Enjoy the current installment of "weekend reading for financial planners" - this week's issue starts off with a surprising announcement that the CFP Board is considering a questionable proposal about whether to offer CE credit and go into direct competition with the CE sponsors it regulates (with advisors expressing strong concern about the conflict of interest that entails), along with two articles reporting on advisor trends in the industry, including a continued slide in the total number of advisors and wirehouses in particular, along with a contrasting view that the decline of wirehouses and the breakaway broker trend may actually be quite overstated.

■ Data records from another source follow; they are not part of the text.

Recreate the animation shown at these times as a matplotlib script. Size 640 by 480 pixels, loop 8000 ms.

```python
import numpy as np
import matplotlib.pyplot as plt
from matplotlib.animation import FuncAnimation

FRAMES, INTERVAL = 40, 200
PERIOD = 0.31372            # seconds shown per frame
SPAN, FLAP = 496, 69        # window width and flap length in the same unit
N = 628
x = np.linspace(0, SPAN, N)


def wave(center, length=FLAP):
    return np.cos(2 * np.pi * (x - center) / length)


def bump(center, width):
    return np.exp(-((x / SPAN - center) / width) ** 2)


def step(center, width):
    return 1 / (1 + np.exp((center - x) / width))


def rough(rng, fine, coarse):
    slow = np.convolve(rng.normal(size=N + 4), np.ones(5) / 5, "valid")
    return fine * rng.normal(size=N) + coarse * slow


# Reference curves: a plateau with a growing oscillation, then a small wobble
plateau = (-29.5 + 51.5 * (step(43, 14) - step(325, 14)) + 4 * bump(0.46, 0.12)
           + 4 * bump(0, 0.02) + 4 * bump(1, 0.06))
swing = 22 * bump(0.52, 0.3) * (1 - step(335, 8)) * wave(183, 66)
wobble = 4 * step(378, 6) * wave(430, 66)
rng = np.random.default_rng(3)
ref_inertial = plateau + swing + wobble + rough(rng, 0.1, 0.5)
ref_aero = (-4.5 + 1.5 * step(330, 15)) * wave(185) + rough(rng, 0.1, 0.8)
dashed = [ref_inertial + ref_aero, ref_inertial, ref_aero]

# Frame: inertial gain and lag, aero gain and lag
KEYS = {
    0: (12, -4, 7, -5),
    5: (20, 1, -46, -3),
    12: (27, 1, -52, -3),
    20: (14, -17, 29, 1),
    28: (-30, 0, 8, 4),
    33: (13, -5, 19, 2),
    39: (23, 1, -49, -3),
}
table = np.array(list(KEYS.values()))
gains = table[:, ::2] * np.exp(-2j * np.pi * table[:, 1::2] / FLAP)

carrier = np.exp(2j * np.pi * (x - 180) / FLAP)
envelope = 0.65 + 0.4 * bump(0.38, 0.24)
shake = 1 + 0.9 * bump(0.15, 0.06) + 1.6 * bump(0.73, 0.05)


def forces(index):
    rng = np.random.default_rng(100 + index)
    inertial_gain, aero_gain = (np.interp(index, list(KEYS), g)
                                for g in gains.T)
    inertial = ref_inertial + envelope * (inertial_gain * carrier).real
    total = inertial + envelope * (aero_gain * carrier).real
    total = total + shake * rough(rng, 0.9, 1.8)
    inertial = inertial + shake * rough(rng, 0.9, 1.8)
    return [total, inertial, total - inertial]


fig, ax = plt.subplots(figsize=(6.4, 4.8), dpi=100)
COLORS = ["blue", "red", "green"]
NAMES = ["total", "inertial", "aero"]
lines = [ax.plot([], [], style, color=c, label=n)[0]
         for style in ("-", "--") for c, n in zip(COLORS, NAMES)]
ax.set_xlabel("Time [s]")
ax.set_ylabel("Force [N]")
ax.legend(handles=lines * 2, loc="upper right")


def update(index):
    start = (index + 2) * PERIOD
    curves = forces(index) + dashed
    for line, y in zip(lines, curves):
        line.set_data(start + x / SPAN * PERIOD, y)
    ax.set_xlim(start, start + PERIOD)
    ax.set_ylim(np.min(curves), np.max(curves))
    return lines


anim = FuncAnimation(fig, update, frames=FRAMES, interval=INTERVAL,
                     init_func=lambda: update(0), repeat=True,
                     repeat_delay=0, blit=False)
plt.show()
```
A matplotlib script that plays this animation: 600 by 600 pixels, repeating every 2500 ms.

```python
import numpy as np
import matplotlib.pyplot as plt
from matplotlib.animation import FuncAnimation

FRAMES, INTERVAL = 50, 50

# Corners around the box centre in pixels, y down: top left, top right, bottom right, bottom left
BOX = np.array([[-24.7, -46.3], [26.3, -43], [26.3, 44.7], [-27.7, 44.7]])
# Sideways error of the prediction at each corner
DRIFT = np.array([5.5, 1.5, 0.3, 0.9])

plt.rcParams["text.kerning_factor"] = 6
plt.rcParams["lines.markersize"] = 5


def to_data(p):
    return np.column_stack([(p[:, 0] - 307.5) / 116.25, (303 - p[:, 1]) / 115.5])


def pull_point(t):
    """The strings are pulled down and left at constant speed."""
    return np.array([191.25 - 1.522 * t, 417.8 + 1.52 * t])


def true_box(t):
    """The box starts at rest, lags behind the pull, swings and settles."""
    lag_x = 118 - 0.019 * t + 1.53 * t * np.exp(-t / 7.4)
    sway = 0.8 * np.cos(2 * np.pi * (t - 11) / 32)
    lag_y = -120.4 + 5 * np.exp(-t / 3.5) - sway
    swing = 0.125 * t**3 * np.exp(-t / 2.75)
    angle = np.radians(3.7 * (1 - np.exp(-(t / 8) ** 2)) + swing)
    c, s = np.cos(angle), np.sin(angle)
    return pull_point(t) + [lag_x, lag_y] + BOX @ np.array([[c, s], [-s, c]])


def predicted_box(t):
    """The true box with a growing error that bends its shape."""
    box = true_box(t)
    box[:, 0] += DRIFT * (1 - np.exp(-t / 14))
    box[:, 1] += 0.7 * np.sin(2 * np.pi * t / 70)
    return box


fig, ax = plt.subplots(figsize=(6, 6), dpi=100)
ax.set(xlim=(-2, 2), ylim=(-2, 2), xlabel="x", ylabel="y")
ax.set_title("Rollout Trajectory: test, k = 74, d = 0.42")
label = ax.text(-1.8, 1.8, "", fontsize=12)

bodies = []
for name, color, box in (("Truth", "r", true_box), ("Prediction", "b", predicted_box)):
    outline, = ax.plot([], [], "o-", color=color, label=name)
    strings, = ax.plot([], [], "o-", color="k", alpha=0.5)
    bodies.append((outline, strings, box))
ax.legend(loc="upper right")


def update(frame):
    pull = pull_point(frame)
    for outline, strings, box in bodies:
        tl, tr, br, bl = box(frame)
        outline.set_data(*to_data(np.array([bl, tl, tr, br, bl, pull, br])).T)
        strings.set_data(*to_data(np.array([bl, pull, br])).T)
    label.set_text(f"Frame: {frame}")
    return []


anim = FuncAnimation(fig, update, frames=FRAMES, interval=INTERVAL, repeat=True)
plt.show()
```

From there, we look at a few behavioral-finance-related articles, including a controversial study suggesting that as many of 93% of financial advisors experienced symptoms of PTSD after the 2008 financial crisis and that the recent rise of tactical asset allocation may be a stress-driven response, a review of another recent study suggesting that the world of a fund manager is also a much more emotionally-driven experience than many might have thought, a discussion from the Journal of Financial Planning about the importance of focusing not just on a client's risk tolerance but also his/her risk perceptions (and the ways those perceptions can be distorted), and a review by Joel Bruckenstein of a new software package called Riskalyze that is aiming to provide a slightly newer way to assess client risk tolerance.
In addition, there are a few technology-related articles, including a reminder of the importance of considering not just software vendors and products and integrations in your technology decisions but also the staff that must implement it, some guidance from technology consultant Bill Winterberg about how to protect your firm and clients against so-called "phishing" attacks, a look at how some RIAs are successfully using social media to generate new clients, and a great article by Dan Moisand suggesting that the "rise of the machines" is not so much a threat against advisors as an opportunity for them to use technology for better efficiency.
We wrap up with an article reviewing recent research from Julie Littlechild, suggesting that just relying on client referrals by just making them satisfied and happy with your services isn't enough, given that surveys indicate 88% of clients are willing to provide a referral yet only 2% actually do provide one that successfully closes; instead, the real key is to create engaged clients who will refer you not because they're satisfied, but because you know how to solve the problems of one of their friends or family in need. Enjoy the reading!